● Extracted data entries:
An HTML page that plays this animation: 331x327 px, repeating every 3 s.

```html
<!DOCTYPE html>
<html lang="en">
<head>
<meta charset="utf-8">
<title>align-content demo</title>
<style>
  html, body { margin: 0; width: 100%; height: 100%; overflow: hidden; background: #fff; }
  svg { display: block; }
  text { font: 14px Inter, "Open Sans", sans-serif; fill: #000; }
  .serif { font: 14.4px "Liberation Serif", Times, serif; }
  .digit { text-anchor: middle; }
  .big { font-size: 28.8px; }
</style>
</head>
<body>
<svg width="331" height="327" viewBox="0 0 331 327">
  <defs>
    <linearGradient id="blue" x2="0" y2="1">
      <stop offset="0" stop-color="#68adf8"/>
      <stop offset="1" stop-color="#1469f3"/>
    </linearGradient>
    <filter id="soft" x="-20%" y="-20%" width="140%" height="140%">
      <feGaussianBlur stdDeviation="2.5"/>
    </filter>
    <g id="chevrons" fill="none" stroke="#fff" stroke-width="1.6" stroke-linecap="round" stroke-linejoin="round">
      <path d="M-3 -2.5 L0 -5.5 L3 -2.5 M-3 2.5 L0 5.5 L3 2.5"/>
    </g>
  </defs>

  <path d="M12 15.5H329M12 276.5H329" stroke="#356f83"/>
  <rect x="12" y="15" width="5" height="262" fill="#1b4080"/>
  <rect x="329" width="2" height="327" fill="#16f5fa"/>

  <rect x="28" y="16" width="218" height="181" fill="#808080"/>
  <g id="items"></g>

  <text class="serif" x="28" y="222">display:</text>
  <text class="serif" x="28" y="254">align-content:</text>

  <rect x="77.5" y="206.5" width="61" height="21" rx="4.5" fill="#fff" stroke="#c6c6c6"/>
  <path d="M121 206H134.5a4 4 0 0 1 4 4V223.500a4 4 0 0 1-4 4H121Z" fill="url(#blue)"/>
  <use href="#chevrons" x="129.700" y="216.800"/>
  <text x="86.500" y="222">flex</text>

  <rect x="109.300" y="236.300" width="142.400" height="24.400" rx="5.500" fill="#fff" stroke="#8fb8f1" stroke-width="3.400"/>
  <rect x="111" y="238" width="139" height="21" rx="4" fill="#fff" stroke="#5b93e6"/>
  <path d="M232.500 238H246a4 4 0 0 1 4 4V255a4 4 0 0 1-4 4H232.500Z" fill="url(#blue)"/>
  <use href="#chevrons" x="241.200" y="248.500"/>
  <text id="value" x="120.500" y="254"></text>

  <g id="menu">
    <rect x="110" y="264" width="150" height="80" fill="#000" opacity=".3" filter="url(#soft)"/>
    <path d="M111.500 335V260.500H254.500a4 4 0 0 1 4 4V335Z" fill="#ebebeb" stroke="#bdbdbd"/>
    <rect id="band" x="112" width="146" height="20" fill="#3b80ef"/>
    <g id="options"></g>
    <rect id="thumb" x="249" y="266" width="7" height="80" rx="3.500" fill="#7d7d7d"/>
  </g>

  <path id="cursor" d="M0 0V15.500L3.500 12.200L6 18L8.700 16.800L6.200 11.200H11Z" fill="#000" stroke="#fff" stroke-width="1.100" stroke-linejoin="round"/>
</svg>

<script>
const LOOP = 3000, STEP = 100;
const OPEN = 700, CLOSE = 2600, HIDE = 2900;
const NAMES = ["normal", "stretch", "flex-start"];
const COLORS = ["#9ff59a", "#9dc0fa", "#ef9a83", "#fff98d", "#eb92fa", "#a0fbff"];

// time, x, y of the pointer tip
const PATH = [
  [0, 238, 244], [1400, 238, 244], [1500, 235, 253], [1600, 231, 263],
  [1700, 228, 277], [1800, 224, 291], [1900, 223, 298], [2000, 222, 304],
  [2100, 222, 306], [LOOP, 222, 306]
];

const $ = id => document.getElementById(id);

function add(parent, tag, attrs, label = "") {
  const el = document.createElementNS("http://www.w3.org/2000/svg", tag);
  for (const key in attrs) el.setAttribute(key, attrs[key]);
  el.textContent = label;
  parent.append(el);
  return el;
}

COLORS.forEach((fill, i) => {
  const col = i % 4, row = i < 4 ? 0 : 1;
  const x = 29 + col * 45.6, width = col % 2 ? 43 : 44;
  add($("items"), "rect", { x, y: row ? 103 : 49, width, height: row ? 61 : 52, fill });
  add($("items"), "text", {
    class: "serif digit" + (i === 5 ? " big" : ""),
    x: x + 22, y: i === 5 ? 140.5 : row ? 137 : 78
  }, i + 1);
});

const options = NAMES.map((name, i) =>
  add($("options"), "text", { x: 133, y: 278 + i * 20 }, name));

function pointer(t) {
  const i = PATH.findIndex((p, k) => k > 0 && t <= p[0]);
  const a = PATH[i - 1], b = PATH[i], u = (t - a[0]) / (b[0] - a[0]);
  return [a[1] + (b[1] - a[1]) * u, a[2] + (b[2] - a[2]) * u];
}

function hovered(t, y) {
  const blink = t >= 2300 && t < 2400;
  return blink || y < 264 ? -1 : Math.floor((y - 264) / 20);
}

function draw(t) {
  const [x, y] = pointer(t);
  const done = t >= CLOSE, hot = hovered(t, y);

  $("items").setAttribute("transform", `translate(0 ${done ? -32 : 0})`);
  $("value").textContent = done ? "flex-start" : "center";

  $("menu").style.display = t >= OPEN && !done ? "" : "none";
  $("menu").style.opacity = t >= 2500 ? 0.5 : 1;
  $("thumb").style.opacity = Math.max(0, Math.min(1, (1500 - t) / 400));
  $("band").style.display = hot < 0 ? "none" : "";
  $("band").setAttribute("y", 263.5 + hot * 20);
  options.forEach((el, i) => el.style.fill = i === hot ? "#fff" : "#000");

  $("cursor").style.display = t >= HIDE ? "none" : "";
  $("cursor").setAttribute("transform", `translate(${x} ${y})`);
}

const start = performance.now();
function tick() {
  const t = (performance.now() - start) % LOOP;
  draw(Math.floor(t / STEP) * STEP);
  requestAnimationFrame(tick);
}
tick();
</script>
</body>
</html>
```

* * *

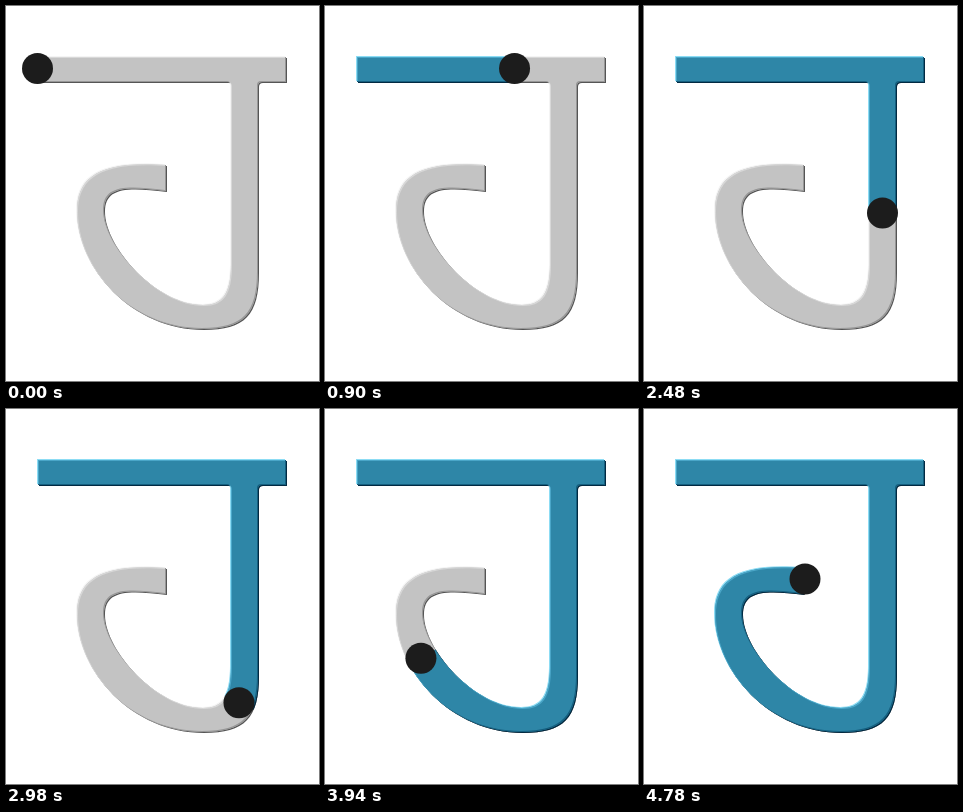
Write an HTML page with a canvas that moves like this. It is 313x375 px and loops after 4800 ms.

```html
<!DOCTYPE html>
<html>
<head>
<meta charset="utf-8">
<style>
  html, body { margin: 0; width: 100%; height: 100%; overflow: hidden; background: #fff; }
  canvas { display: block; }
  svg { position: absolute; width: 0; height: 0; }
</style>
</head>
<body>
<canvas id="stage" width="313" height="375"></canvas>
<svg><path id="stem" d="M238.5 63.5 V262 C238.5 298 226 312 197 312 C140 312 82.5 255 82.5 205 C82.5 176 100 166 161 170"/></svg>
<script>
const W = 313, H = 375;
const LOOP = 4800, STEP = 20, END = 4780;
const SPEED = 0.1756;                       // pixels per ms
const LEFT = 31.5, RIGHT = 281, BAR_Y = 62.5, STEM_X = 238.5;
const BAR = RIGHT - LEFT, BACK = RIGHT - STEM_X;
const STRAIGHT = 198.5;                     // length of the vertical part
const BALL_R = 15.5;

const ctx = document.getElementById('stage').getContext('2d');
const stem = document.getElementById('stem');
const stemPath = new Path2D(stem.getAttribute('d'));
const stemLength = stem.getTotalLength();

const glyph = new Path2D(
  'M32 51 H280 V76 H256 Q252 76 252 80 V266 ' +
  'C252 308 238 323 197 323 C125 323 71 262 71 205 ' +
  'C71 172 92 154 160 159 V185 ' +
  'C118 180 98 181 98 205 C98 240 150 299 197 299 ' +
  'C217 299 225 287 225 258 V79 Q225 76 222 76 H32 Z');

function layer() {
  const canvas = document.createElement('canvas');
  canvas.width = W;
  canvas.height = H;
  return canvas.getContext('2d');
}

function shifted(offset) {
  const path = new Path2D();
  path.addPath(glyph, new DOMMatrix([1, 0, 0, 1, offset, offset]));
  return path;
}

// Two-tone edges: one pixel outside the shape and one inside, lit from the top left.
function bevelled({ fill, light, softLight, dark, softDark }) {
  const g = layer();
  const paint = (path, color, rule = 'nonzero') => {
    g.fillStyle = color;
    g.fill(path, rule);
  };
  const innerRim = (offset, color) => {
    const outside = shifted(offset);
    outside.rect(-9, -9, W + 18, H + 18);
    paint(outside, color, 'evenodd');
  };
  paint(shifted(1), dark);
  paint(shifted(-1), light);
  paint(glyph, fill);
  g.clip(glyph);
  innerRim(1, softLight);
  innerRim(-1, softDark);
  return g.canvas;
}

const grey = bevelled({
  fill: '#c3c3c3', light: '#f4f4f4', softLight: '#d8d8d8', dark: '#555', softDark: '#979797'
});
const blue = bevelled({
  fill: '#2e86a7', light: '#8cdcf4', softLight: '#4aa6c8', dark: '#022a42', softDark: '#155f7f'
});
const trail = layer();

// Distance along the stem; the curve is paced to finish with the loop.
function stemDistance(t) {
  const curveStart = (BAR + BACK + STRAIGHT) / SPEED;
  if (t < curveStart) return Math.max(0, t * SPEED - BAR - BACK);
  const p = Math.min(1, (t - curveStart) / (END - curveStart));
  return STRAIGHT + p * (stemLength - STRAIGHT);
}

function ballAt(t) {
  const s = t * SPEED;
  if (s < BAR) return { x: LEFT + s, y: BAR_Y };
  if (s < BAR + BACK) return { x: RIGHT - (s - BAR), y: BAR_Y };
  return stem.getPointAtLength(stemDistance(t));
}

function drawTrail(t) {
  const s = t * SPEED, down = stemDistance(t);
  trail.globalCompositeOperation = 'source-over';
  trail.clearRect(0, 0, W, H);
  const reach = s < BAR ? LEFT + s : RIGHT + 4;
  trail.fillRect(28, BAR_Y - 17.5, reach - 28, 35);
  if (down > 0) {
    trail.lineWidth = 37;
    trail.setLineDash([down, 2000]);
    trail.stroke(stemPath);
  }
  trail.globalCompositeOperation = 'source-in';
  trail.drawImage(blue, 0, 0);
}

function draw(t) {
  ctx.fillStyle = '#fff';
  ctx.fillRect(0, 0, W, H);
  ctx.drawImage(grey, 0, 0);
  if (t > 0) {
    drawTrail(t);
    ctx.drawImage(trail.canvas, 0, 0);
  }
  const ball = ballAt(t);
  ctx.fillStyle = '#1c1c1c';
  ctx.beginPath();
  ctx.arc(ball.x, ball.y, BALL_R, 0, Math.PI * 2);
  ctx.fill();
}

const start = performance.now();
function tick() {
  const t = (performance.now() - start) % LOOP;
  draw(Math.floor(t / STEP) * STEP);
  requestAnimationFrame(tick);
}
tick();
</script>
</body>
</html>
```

● TASK PROMPT: The answer must be a single number: how many lines above contain "Math".

● EXERCISE OUTPUT: 7